REQUIRED WORK - Pull every "toasts" line out of the data below.

DATA TO PROCESS -
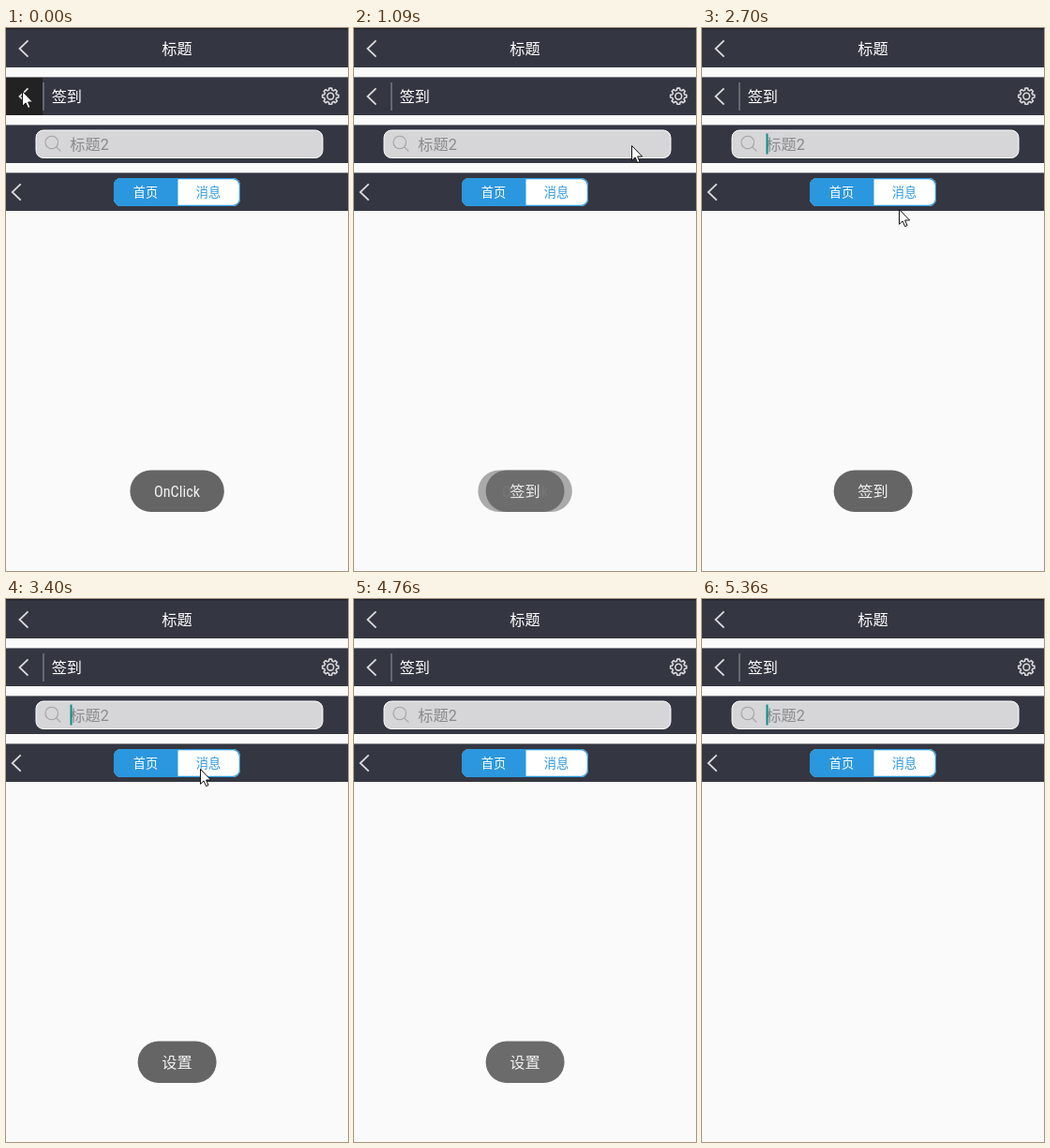
Write an HTML page that moves like this. It is 365 px wide and 579 px high and loops after 5460 ms.

```html
<!DOCTYPE html>
<html lang="zh-CN">
<head>
<meta charset="utf-8">
<title>标题</title>
<style>
  html, body { margin: 0; width: 100%; height: 100%; overflow: hidden; background: #fafafa; }
  svg { display: block; width: 365px; height: 579px; }
  text { font: 16.2px Roboto, "Noto Sans CJK SC", "Noto Sans CJK", sans-serif; fill: #fff; }
  .strong { font-weight: 500; }
  .mid { text-anchor: middle; }
  .tab { font-size: 13.2px; text-anchor: middle; }
  .narrow { font-stretch: 75%; font-family: "Roboto Condensed", Roboto, sans-serif; }
  .line { fill: none; stroke: #d9dadc; stroke-width: 1.8; }
</style>
</head>
<body>
<svg viewBox="0 0 365 579">
  <defs>
    <path id="back" class="line" d="M9.5 -8.7L.5 0L9.5 8.7"/>
    <clipPath id="pill"><rect x="115" y="160" width="135" height="30" rx="8"/></clipPath>
  </defs>
  <rect width="365" height="579" fill="#fafafa"/>
  <rect width="365" height="2" fill="#20232c"/>
  <g id="bars" fill="#343741"></g>

  <use href="#back" x="14" y="22"/>
  <text class="mid strong" x="182.5" y="28">标题</text>

  <rect id="press" y="53" width="39" height="40" fill="#222"/>
  <use href="#back" x="14" y="73"/>
  <rect x="39.2" y="58" width="1.5" height="30" fill="#777a81"/>
  <text class="strong" x="48.7" y="79">签到</text>
  <g class="line" style="stroke-width:1.6" transform="translate(346.3 72.7)">
    <path id="gear" stroke-linejoin="round"/>
    <circle r="3.4"/>
  </g>

  <rect x="32" y="109" width="306" height="29.5" rx="8" fill="#d6d5d7" stroke="#fff"/>
  <path d="M53.6 126.8L58.3 131.3M55.6 122a6.8 6.8 0 1 0 -13.6 0a6.8 6.8 0 1 0 13.6 0" fill="none" stroke="#a2a2a4" stroke-width="1.1"/>
  <text x="68.3" y="130" style="fill:#8a8a8c">标题2</text>
  <rect id="caret" x="68.5" y="112.5" width="2" height="22" fill="#0b8f83"/>

  <use href="#back" x="6.2" y="175"/>
  <g clip-path="url(#pill)">
    <rect x="115" y="160" width="135" height="30" fill="#fff"/>
    <rect id="half" y="160" width="68.5" height="30" fill="#2b97de"/>
  </g>
  <rect x="115.6" y="160.6" width="133.8" height="28.8" rx="7.4" fill="none" stroke="#2b97de" stroke-width="1.2"/>
  <text id="home" class="tab strong" x="149" y="180">首页</text>
  <text id="news" class="tab strong" x="216" y="180">消息</text>

  <g id="toasts"></g>
  <path id="cursor" d="M.5 .5V16.3L4.1 12.9L6.6 18.6L9 17.6L6.6 12H11.6Z" fill="#fff" stroke="#111"/>
</svg>
<script>
const LOOP = 5460;
const TICK = LOOP / 40;   // the screen refreshes 40 times per loop
const LEAD = 54;          // refreshes come slightly ahead of an even beat
const BLINK = 484;
const BLUE = "#2b97de";
const $ = id => document.getElementById(id);

// Stops of the pointer: time, x, y. It glides straight from one to the next.
const stops = [
  [600, 17, 67], [820, 74, 112], [1092, 296, 125], [1501, 345, 73],
  [1638, 340, 64], [1911, 343, 67], [2047, 400, 130], [2184, 357, 209],
  [2457, 262, 211], [2730, 210, 193], [3549, 206, 178], [3958, 156, 171],
  [4231, 157, 182], [4504, 236, 488], [4777, 308, 650]
];

$("bars").innerHTML = [0, 1, 2, 3]
  .map(i => `<rect y="${1.4 + 51 * i}" width="365" height="40.6"/>`).join("");

function gearPath(teeth, inner, outer) {
  const step = Math.PI * 2 / teeth;
  const points = [];
  for (let i = 0; i < teeth; i++) {
    for (const [offset, r] of [[-.34, inner], [-.2, outer], [.2, outer], [.34, inner]]) {
      const a = (i + offset) * step;
      points.push((r * Math.cos(a)).toFixed(2) + " " + (r * Math.sin(a)).toFixed(2));
    }
  }
  return "M" + points.join("L") + "Z";
}
$("gear").setAttribute("d", gearPath(8, 6.7, 8.7));

function toast(label, width, style) {
  return `<g><rect x="${182.6 - width / 2}" y="471.5" width="${width}" height="44.5" rx="22.2" fill="#656565"/>
    <text class="mid ${style}" x="182.5" y="500" style="fill:#f2f2f2">${label}</text></g>`;
}
$("toasts").innerHTML = toast("OnClick", 100.5, "narrow") + toast("签到", 84, "") + toast("设置", 84, "");
const toasts = [...$("toasts").children];

const ramp = (t, from, to) => Math.min(1, Math.max(0, (t - from) / (to - from)));
const ease = (t, from, to) => (1 - Math.cos(Math.PI * ramp(t, from, to))) / 2;
const fadeIn = (t, at) => ease(t, at - 40, at + 260);
const fadeOut = (t, at) => 1 - ease(t, at, at + 400);
const show = (node, on) => node.setAttribute("visibility", on ? "visible" : "hidden");

function pointerAt(t) {
  const next = stops.findIndex(stop => stop[0] > t);
  const b = stops.at(next);
  const a = next > 0 ? stops[next - 1] : b;
  const p = a === b ? 1 : ramp(t, a[0], b[0]);
  return [1, 2].map(i => Math.round(a[i] + (b[i] - a[i]) * p));
}

function draw(t) {
  const held = Math.floor((t + LEAD) / TICK) * TICK;
  $("cursor").setAttribute("transform", `translate(${pointerAt(held)})`);
  show($("press"), t < 700);
  show($("caret"), Math.floor((t - 400) / BLINK) % 2 === 0);

  const second = t >= 3540 && t < 4210;
  $("half").setAttribute("x", second ? 181.5 : 115);
  $("home").style.fill = second ? BLUE : "#fff";
  $("news").style.fill = second ? "#fff" : BLUE;

  const alphas = [
    fadeOut(held, 900),
    fadeIn(held, 900) * fadeOut(held, 2780),
    fadeIn(held, 2780) * (1 - ease(held, 4720, 5160))
  ];
  toasts.forEach((node, i) => node.setAttribute("opacity", alphas[i].toFixed(3)));
}

const start = performance.now();
function tick() {
  draw((performance.now() - start) % LOOP);
  requestAnimationFrame(tick);
}
tick();
</script>
</body>
</html>
```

TASK OUTPUT -
  <g id="toasts"></g>
$("toasts").innerHTML = toast("OnClick", 100.5, "narrow") + toast("签到", 84, "") + toast("设置", 84, "");
const toasts = [...$("toasts").children];
  toasts.forEach((node, i) => node.setAttribute("opacity", alphas[i].toFixed(3)));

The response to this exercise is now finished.